To upload the program (build from the source code) to the Arduino board you should click the the button/icon next to the build button. The led should now blink on and off every second.

Alter the blink program

Let's go crazy and alter the blink frequency. You can probably figure out yourself how to do this but if you want to cheat you can look at the code below:

// the loop function runs over and over again forever
void loop() {
  digitalWrite(LED_BUILTIN, HIGH);   // turn the LED on (HIGH is the voltage level)
  delay(100);                       // wait for a second
  digitalWrite(LED_BUILTIN, LOW);    // turn the LED off by making the voltage LOW
  delay(100);                       // wait for a second
}

Dim a led

This time we should read input using a potentiometer and use that input to light a led.

Hardware setup

We're going to use the following pins:

  • A0 - to read input from potentiometer
  • 9 - to out analog (not digital as before) output to a led
  • 5V - to feed the potentiometer
  • GND - to ground the components

Here's a guide how to connect:

  • potentiometer:
    • connect 5V and GND (see picture below)
    • connect the mid pin to A0
  • led:
    • connect 9 to a small resistor
    • connect the resistor to the longer leg of the led
    • connect the shorter leg of the led to GND


Look at the picture to see how to connect the hardware. Led.jpg

Software

Let's use some variables to make our code more easily read:

int input_pin= A0; // Use A0 as input (from potentiometer)  
int led_pin = 9;  // Use pin 9 as output (for led, buzzer)

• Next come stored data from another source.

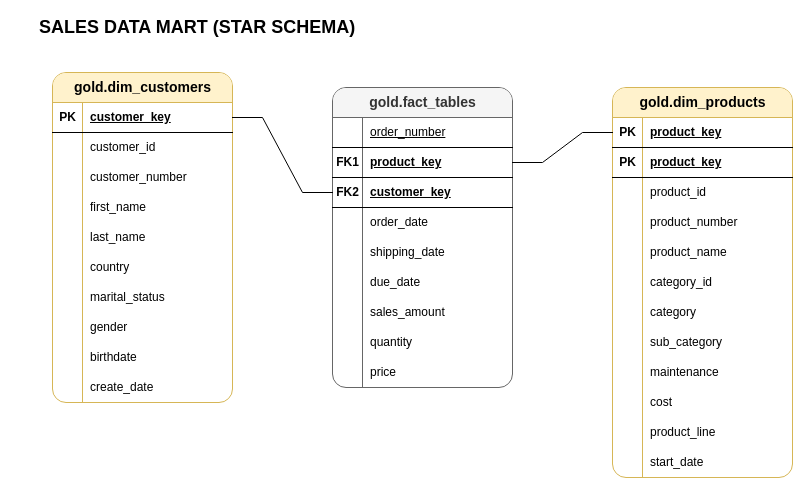
<!DOCTYPE html>
<html lang="en">
<head>
<meta charset="utf-8">
<title>Sales Data Mart (Star Schema)</title>
<style>
  :root {
    --paper: #fff;
    --ink: #000;
    --dim-fill: #fff2cc;
    --dim-line: #d6b656;
    --fact-fill: #f5f5f5;
    --fact-line: #666;
    --fact-ink: #333;
  }
  * { box-sizing: border-box; margin: 0; padding: 0; }
  html, body { width: 805px; height: 490px; overflow: hidden; background: var(--paper); }
  body { position: relative; color: var(--ink); font: 12px/29px "Liberation Sans", Arial, sans-serif; }
  h1 { position: absolute; left: 39px; top: 16px; font-size: 18px; line-height: 22px; white-space: nowrap; }
  .connectors { position: absolute; left: 0; top: 0; fill: none; stroke: var(--ink); }

  .entity {
    position: absolute;
    width: 181px;
    border: 1px solid var(--line);
    border-radius: 14px;
    display: flex;
    flex-direction: column;
  }
  .dimension { --line: var(--dim-line); --fill: var(--dim-fill); --head: var(--ink); }
  .fact { --line: var(--fact-line); --fill: var(--fact-fill); --head: var(--fact-ink); }
  .customers { left: 52px; top: 72px; height: 331px; }
  .facts { left: 332px; top: 87px; height: 301px; }
  .products { left: 612px; top: 87px; height: 391px; }

  h2 {
    flex: 0 0 30px;
    border-bottom: 1px solid var(--line);
    border-radius: 13px 13px 0 0;
    background: var(--fill);
    color: var(--head);
    font-size: 14px;
    line-height: 29px;
    text-align: center;
  }
  .columns { list-style: none; }
  .columns li { position: relative; display: grid; grid-template-columns: 30px 1fr; height: 30px; }
  .columns li:last-child { height: 29px; }
  .columns b { border-right: 1px solid var(--line); text-align: center; white-space: nowrap; }
  .columns span { padding-left: 7px; }
  .columns .key span { font-weight: bold; }
  .columns .ruled span { text-decoration: underline; }
  .columns .ruled::after {
    content: "";
    position: absolute;
    left: -1px;
    right: -1px;
    bottom: 0;
    height: 1px;
    background: var(--ink);
  }
</style>
</head>
<body>
  <h1>SALES DATA MART (STAR SCHEMA)</h1>

  <section class="entity dimension customers">
    <h2>gold.dim_customers</h2>
    <ul class="columns">
      <li class="key ruled"><b>PK</b><span>customer_key</span></li>
      <li><b></b><span>customer_id</span></li>
      <li><b></b><span>customer_number</span></li>
      <li><b></b><span>first_name</span></li>
      <li><b></b><span>last_name</span></li>
      <li><b></b><span>country</span></li>
      <li><b></b><span>marital_status</span></li>
      <li><b></b><span>gender</span></li>
      <li><b></b><span>birthdate</span></li>
      <li><b></b><span>create_date</span></li>
    </ul>
  </section>

  <section class="entity fact facts">
    <h2>gold.fact_tables</h2>
    <ul class="columns">
      <li class="ruled"><b></b><span>order_number</span></li>
      <li class="key ruled"><b>FK1</b><span>product_key</span></li>
      <li class="key ruled"><b>FK2</b><span>customer_key</span></li>
      <li><b></b><span>order_date</span></li>
      <li><b></b><span>shipping_date</span></li>
      <li><b></b><span>due_date</span></li>
      <li><b></b><span>sales_amount</span></li>
      <li><b></b><span>quantity</span></li>
      <li><b></b><span>price</span></li>
    </ul>
  </section>

  <section class="entity dimension products">
    <h2>gold.dim_products</h2>
    <ul class="columns">
      <li class="key ruled"><b>PK</b><span>product_key</span></li>
      <li class="key ruled"><b>PK</b><span>product_key</span></li>
      <li><b></b><span>product_id</span></li>
      <li><b></b><span>product_number</span></li>
      <li><b></b><span>product_name</span></li>
      <li><b></b><span>category_id</span></li>
      <li><b></b><span>category</span></li>
      <li><b></b><span>sub_category</span></li>
      <li><b></b><span>maintenance</span></li>
      <li><b></b><span>cost</span></li>
      <li><b></b><span>product_line</span></li>
      <li><b></b><span>start_date</span></li>
    </ul>
  </section>

  <svg class="connectors" width="805" height="490" viewBox="0 0 805 490" aria-hidden="true">
    <polyline points="232,117.5 262.5,117.5 302.5,192.5 333,192.5"/>
    <polyline points="512,162.5 542.5,162.5 582.5,132.5 613,132.5"/>
  </svg>
</body>
</html>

In Arduino we can set the hardware up using the function setup. We're going to use this to set up A0 as input pin and 9 as output pin. Here's a suggestion:

void setup() {
  pinMode(input_pin, INPUT); // input_pin should be set to input
  pinMode(led_pin, OUTPUT);  // led_pin should be set to output
}

Instead of a main function (or method) Arduino calls a function called loop(). This function is something you need to write, so let's do that. The function gets called "all the time" and per loop we should:

  • read the value from the potentiometer (A0)
  • calculate the output value (the input is between 0 and 1024 and the output should be between 0 and 255)
  • write the output value to the led pin (9)
void loop() {
 int input = analogRead(input_pin);
 analogWrite(led_pin, input*256/1024);
}

Complete source can be found here: potentio-led.ino

Trying things out

Twist the nob on the potentiometer and make sure that the led changes in intensity.

Buzzer

Replace the led with a buzzer (a piezo speaker) and see what happens when you twist the nob.

Let's rewrite the code a bit with the following in mind:

  • the input ranges between 0 and 1023
  • the tones most humans (the authors are excluded) can range between 200 and 20000 so let's use the input value 0...1023 to generate a tone with pitch 0...10230, i e multiply input with 10
  • the input signal will most likely vary (not be the same even though you do not change the potentiometer) so let's divide the input with 10 and then multiply with 100

Here's a suggested source code:

void loop() {
 int input = analogRead(input_pin);
 tone(led_pin, (input/10)*100, 10);
}

Complete source code can be found here: potentio-piezo.ino


Feedback

During the first workshop held 2018-12-21 we noticed the following:

  • connection between the (built and uploaded) code and what the Arduino does seems confusing
    • what is hardware and what is software
    • how to build and upload
  • harder to wire the hardware than expected
  • show more graphics to explain concepts: i e
    • signals ---> Arduino ---> signals
    • c code -> arduino
  • perhaps record some videos to get prepared?
  • perhaps a progression like:
    • light built in led
    • change frequency
    • use an external led
    • add breadboard
    • connect wires to breadboard and from there to the components
    • ....
  • Try this workshop again with our second year students?
    • during two lunches?